Fitness trackers can be helpful tools for athletes to gain insight on both physical activity and sleep patterns. The best fitness trackers will continually measure your vital signs such as heart rate, count steps, can estimate calories burned, and measure the quality and duration of sleep with a reasonable yet limited degree of accuracy.

Wearable trackers are helpful for athletes because they can help inform workout routines, sleep schedules, and provide data-driven insights on your physical performance. There are some reports that wearable sleep trackers can lead to sleep-related anxiety and sleep perfectionism because the trackers are constantly observing and evaluating sleep data, and sometimes reading out insights that are contrary to what one might expect upon waking. However, they can be a promising addition to any athlete’s fitness toolkit if their limitations are understood. 

There are numerous pros and cons associated with commercial sleep trackers. We’ve gone into more depth regarding some of the limitations of sleep trackers in this article.

Final thoughts

It’s clear that sleep is the ultimate physical enhancement and recovery period, and it should always be prioritized. If an athlete had to choose between a good night’s sleep and a workout, sleep should always win out as the most important for overall health, wellbeing, and performance. 

For non-athletes, just 30-60 minutes of aerobic exercise and resistance training a few times per week can make a great difference in sleep latency, total sleep duration, and the quality of sleep for both healthy people and people suffering from a sleep disorder. Just be sure to get that workout in at least 2 hours before bed to give yourself the best chance of sleep. 

Glossary

Insulin resistance: An inability of the body to release insulin in response to heightened glucose levels. Insulin resistance leads to higher glucose levels in the blood and is intimately connected with metabolic syndrome and type II diabetes.

Catabolic hormone: Catabolic hormones include cortisol, adrenaline, and glucagon. These hormones are involved in destructive metabolism, breaking down fat and muscle for the release of energy,

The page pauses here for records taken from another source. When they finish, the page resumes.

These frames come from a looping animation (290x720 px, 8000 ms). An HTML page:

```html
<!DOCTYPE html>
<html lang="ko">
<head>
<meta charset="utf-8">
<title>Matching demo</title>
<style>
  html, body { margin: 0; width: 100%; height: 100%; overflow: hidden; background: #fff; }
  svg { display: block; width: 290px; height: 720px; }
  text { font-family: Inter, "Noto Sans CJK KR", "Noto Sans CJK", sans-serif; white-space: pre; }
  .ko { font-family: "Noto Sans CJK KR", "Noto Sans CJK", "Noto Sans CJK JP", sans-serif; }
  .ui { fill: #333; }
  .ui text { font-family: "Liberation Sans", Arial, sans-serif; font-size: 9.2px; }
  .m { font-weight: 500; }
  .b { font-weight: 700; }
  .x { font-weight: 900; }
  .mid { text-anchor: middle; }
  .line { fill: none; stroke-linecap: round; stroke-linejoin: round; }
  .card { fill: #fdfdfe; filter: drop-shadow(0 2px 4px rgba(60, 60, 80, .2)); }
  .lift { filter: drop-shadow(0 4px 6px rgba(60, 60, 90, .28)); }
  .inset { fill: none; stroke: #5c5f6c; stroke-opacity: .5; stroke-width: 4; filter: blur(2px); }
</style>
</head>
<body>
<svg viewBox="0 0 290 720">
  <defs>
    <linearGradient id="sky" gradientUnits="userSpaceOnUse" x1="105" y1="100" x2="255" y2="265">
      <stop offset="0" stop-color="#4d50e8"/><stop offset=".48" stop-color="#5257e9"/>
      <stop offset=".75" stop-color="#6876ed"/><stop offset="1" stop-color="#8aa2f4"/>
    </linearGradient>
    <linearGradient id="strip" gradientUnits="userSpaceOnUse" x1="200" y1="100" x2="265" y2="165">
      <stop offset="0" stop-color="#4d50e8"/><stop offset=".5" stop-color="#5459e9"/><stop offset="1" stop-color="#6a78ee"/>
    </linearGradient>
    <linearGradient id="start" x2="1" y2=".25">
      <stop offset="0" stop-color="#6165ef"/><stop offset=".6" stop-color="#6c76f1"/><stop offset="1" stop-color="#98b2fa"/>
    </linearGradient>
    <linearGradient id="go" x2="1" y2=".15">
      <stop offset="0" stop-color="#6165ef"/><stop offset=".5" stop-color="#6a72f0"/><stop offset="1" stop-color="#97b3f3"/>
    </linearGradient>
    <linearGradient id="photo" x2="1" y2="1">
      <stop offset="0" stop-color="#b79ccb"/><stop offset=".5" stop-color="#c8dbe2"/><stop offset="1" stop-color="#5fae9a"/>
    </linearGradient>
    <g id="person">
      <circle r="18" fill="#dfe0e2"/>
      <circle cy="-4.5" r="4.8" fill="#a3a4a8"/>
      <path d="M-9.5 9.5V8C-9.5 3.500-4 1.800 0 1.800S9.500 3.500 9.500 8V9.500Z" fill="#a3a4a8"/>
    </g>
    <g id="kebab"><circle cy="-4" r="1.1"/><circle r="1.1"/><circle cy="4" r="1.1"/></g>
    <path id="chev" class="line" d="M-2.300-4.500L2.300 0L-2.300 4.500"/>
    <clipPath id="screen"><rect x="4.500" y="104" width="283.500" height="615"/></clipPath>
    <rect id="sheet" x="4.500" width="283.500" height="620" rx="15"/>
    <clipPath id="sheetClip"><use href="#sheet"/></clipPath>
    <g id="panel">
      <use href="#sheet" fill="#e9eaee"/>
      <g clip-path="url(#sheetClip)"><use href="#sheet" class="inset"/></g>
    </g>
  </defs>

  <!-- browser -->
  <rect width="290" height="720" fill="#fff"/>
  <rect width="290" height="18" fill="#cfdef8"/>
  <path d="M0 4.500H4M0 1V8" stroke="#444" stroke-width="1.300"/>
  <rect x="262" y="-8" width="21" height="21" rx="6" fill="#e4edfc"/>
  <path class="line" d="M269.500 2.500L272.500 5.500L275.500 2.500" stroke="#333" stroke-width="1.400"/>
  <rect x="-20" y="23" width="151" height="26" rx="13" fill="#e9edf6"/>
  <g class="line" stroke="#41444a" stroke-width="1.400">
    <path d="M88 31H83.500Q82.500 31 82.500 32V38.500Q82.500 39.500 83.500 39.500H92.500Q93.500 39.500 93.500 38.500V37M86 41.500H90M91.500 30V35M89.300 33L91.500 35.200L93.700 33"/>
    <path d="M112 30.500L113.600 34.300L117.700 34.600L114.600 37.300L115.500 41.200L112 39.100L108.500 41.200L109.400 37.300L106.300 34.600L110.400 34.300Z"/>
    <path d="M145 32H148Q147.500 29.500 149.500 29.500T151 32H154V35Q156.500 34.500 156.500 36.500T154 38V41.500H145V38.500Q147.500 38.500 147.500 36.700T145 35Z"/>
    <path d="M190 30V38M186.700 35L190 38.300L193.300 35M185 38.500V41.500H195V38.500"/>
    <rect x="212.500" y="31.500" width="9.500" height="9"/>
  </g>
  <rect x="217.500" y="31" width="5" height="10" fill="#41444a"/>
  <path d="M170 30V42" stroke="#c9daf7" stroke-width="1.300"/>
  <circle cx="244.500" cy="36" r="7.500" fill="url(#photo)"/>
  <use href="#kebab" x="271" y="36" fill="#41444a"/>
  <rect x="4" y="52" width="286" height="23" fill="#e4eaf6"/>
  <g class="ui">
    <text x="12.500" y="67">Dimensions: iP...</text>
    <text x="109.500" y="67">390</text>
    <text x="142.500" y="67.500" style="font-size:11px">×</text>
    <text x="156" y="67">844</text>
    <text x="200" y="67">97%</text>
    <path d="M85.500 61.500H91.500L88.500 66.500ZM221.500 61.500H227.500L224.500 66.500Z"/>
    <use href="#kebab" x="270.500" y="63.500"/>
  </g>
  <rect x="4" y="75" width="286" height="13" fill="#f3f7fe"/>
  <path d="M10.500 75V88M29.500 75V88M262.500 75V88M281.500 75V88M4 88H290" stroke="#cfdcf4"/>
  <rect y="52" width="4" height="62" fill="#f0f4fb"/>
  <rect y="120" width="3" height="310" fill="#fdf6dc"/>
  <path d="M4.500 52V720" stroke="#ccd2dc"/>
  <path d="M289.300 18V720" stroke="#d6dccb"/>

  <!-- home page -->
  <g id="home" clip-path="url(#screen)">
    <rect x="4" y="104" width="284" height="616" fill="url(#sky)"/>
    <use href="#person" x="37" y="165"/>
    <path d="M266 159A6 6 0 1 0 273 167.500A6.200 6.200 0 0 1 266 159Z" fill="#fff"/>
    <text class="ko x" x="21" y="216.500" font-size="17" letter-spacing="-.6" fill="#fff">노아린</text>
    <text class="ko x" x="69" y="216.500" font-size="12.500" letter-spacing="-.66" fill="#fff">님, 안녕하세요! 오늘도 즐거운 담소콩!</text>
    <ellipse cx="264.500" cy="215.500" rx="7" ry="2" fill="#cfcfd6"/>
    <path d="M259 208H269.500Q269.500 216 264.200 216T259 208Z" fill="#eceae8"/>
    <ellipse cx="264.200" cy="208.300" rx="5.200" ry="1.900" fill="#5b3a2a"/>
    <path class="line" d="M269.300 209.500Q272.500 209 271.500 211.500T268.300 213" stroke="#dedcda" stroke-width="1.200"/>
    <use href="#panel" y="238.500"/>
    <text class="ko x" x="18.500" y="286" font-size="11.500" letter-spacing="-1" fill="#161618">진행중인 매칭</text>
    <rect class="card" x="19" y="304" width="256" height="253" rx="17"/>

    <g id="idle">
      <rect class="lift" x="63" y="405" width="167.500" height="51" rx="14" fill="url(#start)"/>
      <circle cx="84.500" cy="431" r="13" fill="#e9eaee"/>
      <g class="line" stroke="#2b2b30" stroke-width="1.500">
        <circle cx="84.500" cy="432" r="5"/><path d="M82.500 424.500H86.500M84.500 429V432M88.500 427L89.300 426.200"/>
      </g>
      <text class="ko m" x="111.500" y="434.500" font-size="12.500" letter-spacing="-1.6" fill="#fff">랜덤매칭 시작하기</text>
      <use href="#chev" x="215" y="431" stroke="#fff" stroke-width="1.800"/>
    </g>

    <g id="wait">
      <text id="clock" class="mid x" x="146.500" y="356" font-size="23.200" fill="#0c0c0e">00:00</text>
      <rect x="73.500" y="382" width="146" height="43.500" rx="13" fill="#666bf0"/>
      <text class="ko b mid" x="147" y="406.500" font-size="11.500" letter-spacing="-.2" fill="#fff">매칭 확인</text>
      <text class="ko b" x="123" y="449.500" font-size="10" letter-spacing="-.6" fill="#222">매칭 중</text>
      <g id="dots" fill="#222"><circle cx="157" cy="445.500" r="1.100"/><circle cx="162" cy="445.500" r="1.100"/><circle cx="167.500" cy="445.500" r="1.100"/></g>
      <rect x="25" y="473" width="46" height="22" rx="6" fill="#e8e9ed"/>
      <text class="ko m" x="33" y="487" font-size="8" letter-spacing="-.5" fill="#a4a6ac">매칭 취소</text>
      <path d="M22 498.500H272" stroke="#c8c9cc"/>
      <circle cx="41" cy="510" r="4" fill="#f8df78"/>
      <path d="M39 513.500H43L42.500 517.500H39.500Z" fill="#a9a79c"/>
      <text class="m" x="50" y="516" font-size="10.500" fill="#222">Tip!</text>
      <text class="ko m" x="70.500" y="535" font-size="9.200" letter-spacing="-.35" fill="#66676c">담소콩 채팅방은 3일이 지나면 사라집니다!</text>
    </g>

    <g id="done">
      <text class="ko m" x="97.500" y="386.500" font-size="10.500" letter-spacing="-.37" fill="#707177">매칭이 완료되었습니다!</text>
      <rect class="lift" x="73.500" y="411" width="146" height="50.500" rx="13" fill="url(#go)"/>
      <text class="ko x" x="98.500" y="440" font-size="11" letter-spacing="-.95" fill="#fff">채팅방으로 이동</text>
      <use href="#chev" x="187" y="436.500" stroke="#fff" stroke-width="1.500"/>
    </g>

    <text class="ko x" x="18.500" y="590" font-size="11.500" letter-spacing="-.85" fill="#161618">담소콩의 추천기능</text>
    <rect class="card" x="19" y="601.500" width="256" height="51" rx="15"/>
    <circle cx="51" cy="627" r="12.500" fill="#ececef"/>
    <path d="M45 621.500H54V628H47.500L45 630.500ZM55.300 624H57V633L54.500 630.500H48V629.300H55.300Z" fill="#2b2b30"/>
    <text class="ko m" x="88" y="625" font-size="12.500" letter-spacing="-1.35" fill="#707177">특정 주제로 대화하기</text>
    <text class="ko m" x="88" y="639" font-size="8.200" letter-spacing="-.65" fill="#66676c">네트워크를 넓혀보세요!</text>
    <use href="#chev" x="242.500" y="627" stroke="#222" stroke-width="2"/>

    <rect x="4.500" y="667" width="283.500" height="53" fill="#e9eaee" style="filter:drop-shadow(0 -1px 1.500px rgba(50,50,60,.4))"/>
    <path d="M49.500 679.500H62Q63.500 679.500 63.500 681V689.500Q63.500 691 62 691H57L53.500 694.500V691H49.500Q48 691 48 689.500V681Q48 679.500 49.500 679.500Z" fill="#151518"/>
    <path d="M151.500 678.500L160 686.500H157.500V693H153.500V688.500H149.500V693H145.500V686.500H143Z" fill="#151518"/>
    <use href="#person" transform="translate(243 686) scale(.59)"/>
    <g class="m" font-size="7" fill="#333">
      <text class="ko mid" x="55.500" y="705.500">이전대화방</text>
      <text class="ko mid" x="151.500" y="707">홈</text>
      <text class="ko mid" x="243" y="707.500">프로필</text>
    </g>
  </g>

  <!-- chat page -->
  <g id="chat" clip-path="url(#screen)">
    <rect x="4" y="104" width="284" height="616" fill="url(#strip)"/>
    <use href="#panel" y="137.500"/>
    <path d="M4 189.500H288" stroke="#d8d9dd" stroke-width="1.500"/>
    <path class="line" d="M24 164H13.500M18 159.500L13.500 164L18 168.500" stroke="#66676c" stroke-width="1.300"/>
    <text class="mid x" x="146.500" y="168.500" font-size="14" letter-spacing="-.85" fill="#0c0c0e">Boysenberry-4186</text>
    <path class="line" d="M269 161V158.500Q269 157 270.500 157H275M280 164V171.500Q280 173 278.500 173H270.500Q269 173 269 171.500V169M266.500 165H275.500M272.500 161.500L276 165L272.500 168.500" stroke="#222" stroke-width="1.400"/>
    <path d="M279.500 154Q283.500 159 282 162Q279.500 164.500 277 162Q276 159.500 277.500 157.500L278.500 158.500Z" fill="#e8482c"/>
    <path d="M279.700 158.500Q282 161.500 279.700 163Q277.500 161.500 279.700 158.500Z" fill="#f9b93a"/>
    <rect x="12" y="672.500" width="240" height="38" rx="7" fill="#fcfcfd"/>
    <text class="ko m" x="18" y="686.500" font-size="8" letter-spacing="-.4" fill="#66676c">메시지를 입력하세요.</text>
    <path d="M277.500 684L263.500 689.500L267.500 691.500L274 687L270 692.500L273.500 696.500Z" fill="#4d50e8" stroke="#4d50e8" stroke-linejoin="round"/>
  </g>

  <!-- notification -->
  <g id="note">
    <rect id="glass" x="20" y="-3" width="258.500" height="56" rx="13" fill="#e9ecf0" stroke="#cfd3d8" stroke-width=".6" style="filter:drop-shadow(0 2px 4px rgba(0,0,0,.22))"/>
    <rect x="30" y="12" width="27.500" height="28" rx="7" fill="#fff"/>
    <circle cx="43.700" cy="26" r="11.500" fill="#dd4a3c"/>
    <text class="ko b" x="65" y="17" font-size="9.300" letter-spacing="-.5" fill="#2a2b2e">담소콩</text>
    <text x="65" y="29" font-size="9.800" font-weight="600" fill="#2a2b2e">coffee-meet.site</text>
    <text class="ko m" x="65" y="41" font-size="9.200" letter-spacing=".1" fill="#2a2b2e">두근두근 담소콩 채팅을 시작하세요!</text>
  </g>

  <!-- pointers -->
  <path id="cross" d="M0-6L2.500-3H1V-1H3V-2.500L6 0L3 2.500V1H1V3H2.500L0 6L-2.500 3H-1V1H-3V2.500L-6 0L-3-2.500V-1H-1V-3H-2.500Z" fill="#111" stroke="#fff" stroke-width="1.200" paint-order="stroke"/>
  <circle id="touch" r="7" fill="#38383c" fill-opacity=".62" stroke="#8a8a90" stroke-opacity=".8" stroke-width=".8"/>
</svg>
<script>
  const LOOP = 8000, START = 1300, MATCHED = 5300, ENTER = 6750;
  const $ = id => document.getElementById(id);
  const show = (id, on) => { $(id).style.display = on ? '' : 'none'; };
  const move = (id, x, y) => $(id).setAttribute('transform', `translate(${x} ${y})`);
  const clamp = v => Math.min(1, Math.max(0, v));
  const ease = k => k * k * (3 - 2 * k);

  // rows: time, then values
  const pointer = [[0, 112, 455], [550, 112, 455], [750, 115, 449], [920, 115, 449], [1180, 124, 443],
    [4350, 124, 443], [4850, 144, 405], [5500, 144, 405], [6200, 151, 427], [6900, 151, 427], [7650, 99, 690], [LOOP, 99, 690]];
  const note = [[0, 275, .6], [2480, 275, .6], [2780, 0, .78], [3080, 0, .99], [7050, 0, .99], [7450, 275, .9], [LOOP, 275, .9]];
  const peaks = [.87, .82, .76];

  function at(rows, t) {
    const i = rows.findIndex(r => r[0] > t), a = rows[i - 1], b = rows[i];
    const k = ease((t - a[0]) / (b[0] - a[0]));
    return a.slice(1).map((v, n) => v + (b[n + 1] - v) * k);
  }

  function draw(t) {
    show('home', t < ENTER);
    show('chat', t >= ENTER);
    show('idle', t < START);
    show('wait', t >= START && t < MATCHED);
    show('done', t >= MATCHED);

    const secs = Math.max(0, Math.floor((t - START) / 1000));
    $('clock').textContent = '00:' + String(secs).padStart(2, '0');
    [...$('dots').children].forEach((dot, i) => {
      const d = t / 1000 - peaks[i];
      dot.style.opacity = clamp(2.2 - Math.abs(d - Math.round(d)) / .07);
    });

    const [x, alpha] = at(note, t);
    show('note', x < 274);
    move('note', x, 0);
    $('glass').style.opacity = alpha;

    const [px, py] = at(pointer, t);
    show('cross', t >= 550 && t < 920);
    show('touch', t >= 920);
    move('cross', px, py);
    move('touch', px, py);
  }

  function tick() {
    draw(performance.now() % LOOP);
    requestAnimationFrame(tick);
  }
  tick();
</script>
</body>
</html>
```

Microbiome: The totality of microorganisms that inhabit the human body, including bacteria, fungi, protozoa, and viruses. A wide range of conditions is linked to the healthy functioning of the microbiome, from mood disorders like anxiety to obesity and autoimmune conditions. 

References

  1. Gerber M, Brand S, Herrmann C, Colledge F, Holsboer-Trachsler E, Pühse U. Increased objectively assessed vigorous-intensity exercise is associated with reduced stress, increased mental health, and good objective and subjective sleep in young adults. Physiol Behav. 2014;135:17–24. 
  1. Reid, K. J., Baron, K. G., Lu, B., Naylor, E., Wolfe, L., & Zee, P. C. (2010). Aerobic exercise improves self-reported sleep and quality of life in older adults with insomnia. Sleep medicine, 11(9), 934–940.  
  1. Aiello KDet al. Effect of exercise training on sleep apnea: a systematic review and meta-analysis. Respir Med . 2016;116:85–92.
  1. Gupta L, Morgan K, Gilchrist S. Does Elite Sport Degrade Sleep Quality? A Systematic Review. Sports Med. 2017;47(7):1317–1333